Down to the final line, return the records unchanged.

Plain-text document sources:
§

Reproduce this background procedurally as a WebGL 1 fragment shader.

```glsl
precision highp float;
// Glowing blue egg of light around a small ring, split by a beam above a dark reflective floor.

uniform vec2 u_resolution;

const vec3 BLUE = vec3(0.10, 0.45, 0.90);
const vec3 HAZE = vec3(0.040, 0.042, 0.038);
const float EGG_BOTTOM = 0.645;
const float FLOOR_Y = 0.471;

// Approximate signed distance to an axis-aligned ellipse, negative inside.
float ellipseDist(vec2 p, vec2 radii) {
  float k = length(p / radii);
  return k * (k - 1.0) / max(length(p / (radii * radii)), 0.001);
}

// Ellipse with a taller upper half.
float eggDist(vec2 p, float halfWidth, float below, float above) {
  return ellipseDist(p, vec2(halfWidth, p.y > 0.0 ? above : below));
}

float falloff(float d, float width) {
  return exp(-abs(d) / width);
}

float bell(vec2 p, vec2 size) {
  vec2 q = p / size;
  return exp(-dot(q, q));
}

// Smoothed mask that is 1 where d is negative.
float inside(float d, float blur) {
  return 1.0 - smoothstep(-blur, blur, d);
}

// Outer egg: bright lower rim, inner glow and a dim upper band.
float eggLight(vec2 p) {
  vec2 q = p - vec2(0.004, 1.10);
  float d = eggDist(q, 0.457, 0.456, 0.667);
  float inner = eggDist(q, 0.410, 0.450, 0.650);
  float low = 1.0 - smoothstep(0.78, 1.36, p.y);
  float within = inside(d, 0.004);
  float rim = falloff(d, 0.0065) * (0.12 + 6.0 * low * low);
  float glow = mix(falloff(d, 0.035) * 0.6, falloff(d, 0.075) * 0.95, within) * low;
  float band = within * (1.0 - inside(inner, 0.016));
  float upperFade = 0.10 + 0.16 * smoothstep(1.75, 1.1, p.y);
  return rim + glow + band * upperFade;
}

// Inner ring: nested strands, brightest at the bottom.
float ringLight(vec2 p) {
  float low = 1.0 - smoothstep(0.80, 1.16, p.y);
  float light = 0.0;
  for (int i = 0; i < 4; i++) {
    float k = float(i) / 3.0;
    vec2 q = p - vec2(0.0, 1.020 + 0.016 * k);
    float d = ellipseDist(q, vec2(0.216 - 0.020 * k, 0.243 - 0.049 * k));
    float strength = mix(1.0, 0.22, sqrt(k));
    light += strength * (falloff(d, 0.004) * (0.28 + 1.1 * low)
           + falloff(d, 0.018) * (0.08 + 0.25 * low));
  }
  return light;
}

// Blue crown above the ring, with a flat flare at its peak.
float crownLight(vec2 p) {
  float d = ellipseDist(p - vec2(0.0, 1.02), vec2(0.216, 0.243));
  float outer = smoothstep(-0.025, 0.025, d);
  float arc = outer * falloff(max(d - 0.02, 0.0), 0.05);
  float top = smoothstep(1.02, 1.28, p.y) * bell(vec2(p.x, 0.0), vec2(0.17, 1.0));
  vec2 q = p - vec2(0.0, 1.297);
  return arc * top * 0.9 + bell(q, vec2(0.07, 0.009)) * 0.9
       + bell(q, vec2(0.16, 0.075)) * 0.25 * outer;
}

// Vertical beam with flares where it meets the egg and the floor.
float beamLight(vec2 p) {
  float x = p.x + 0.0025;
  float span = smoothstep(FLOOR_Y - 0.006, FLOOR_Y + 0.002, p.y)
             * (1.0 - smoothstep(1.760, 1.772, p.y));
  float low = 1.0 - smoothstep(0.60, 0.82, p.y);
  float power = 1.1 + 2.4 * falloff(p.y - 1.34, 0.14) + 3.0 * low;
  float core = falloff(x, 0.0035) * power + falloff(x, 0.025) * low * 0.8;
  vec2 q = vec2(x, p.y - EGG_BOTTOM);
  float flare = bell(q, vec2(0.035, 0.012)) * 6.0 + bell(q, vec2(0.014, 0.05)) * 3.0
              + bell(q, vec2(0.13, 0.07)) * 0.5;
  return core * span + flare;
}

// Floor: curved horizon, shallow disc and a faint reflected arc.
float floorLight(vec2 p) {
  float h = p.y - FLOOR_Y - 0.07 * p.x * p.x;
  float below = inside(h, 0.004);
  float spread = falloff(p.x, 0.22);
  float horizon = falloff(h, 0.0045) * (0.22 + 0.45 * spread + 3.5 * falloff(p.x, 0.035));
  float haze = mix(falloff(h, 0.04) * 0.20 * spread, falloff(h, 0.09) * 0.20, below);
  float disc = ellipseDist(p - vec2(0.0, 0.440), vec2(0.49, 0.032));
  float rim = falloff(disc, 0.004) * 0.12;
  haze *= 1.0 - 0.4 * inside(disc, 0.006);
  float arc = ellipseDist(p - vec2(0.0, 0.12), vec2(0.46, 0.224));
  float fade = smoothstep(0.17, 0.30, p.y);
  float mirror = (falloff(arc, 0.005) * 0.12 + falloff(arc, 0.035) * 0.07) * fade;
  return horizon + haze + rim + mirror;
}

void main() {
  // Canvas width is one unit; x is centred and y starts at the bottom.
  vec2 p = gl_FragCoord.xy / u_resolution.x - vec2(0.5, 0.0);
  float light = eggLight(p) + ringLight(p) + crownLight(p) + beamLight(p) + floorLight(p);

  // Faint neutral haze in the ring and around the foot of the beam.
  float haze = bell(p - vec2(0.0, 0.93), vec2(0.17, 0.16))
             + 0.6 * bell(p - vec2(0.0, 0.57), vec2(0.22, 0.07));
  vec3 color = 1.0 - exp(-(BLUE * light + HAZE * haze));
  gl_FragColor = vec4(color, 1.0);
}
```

§

Your solution:
Reproduce this background procedurally as a WebGL 1 fragment shader.

```glsl
precision highp float;
// Glowing blue egg of light around a small ring, split by a beam above a dark reflective floor.

uniform vec2 u_resolution;

const vec3 BLUE = vec3(0.10, 0.45, 0.90);
const vec3 HAZE = vec3(0.040, 0.042, 0.038);
const float EGG_BOTTOM = 0.645;
const float FLOOR_Y = 0.471;

// Approximate signed distance to an axis-aligned ellipse, negative inside.
float ellipseDist(vec2 p, vec2 radii) {
  float k = length(p / radii);
  return k * (k - 1.0) / max(length(p / (radii * radii)), 0.001);
}

// Ellipse with a taller upper half.
float eggDist(vec2 p, float halfWidth, float below, float above) {
  return ellipseDist(p, vec2(halfWidth, p.y > 0.0 ? above : below));
}

float falloff(float d, float width) {
  return exp(-abs(d) / width);
}

float bell(vec2 p, vec2 size) {
  vec2 q = p / size;
  return exp(-dot(q, q));
}

// Smoothed mask that is 1 where d is negative.
float inside(float d, float blur) {
  return 1.0 - smoothstep(-blur, blur, d);
}

// Outer egg: bright lower rim, inner glow and a dim upper band.
float eggLight(vec2 p) {
  vec2 q = p - vec2(0.004, 1.10);
  float d = eggDist(q, 0.457, 0.456, 0.667);
  float inner = eggDist(q, 0.410, 0.450, 0.650);
  float low = 1.0 - smoothstep(0.78, 1.36, p.y);
  float within = inside(d, 0.004);
  float rim = falloff(d, 0.0065) * (0.12 + 6.0 * low * low);
  float glow = mix(falloff(d, 0.035) * 0.6, falloff(d, 0.075) * 0.95, within) * low;
  float band = within * (1.0 - inside(inner, 0.016));
  float upperFade = 0.10 + 0.16 * smoothstep(1.75, 1.1, p.y);
  return rim + glow + band * upperFade;
}

// Inner ring: nested strands, brightest at the bottom.
float ringLight(vec2 p) {
  float low = 1.0 - smoothstep(0.80, 1.16, p.y);
  float light = 0.0;
  for (int i = 0; i < 4; i++) {
    float k = float(i) / 3.0;
    vec2 q = p - vec2(0.0, 1.020 + 0.016 * k);
    float d = ellipseDist(q, vec2(0.216 - 0.020 * k, 0.243 - 0.049 * k));
    float strength = mix(1.0, 0.22, sqrt(k));
    light += strength * (falloff(d, 0.004) * (0.28 + 1.1 * low)
           + falloff(d, 0.018) * (0.08 + 0.25 * low));
  }
  return light;
}

// Blue crown above the ring, with a flat flare at its peak.
float crownLight(vec2 p) {
  float d = ellipseDist(p - vec2(0.0, 1.02), vec2(0.216, 0.243));
  float outer = smoothstep(-0.025, 0.025, d);
  float arc = outer * falloff(max(d - 0.02, 0.0), 0.05);
  float top = smoothstep(1.02, 1.28, p.y) * bell(vec2(p.x, 0.0), vec2(0.17, 1.0));
  vec2 q = p - vec2(0.0, 1.297);
  return arc * top * 0.9 + bell(q, vec2(0.07, 0.009)) * 0.9
       + bell(q, vec2(0.16, 0.075)) * 0.25 * outer;
}

// Vertical beam with flares where it meets the egg and the floor.
float beamLight(vec2 p) {
  float x = p.x + 0.0025;
  float span = smoothstep(FLOOR_Y - 0.006, FLOOR_Y + 0.002, p.y)
             * (1.0 - smoothstep(1.760, 1.772, p.y));
  float low = 1.0 - smoothstep(0.60, 0.82, p.y);
  float power = 1.1 + 2.4 * falloff(p.y - 1.34, 0.14) + 3.0 * low;
  float core = falloff(x, 0.0035) * power + falloff(x, 0.025) * low * 0.8;
  vec2 q = vec2(x, p.y - EGG_BOTTOM);
  float flare = bell(q, vec2(0.035, 0.012)) * 6.0 + bell(q, vec2(0.014, 0.05)) * 3.0
              + bell(q, vec2(0.13, 0.07)) * 0.5;
  return core * span + flare;
}

// Floor: curved horizon, shallow disc and a faint reflected arc.
float floorLight(vec2 p) {
  float h = p.y - FLOOR_Y - 0.07 * p.x * p.x;
  float below = inside(h, 0.004);
  float spread = falloff(p.x, 0.22);
  float horizon = falloff(h, 0.0045) * (0.22 + 0.45 * spread + 3.5 * falloff(p.x, 0.035));
  float haze = mix(falloff(h, 0.04) * 0.20 * spread, falloff(h, 0.09) * 0.20, below);
  float disc = ellipseDist(p - vec2(0.0, 0.440), vec2(0.49, 0.032));
  float rim = falloff(disc, 0.004) * 0.12;
  haze *= 1.0 - 0.4 * inside(disc, 0.006);
  float arc = ellipseDist(p - vec2(0.0, 0.12), vec2(0.46, 0.224));
  float fade = smoothstep(0.17, 0.30, p.y);
  float mirror = (falloff(arc, 0.005) * 0.12 + falloff(arc, 0.035) * 0.07) * fade;
  return horizon + haze + rim + mirror;
}

void main() {
  // Canvas width is one unit; x is centred and y starts at the bottom.
  vec2 p = gl_FragCoord.xy / u_resolution.x - vec2(0.5, 0.0);
  float light = eggLight(p) + ringLight(p) + crownLight(p) + beamLight(p) + floorLight(p);

  // Faint neutral haze in the ring and around the foot of the beam.
  float haze = bell(p - vec2(0.0, 0.93), vec2(0.17, 0.16))
             + 0.6 * bell(p - vec2(0.0, 0.57), vec2(0.22, 0.07));
  vec3 color = 1.0 - exp(-(BLUE * light + HAZE * haze));
  gl_FragColor = vec4(color, 1.0);
}
```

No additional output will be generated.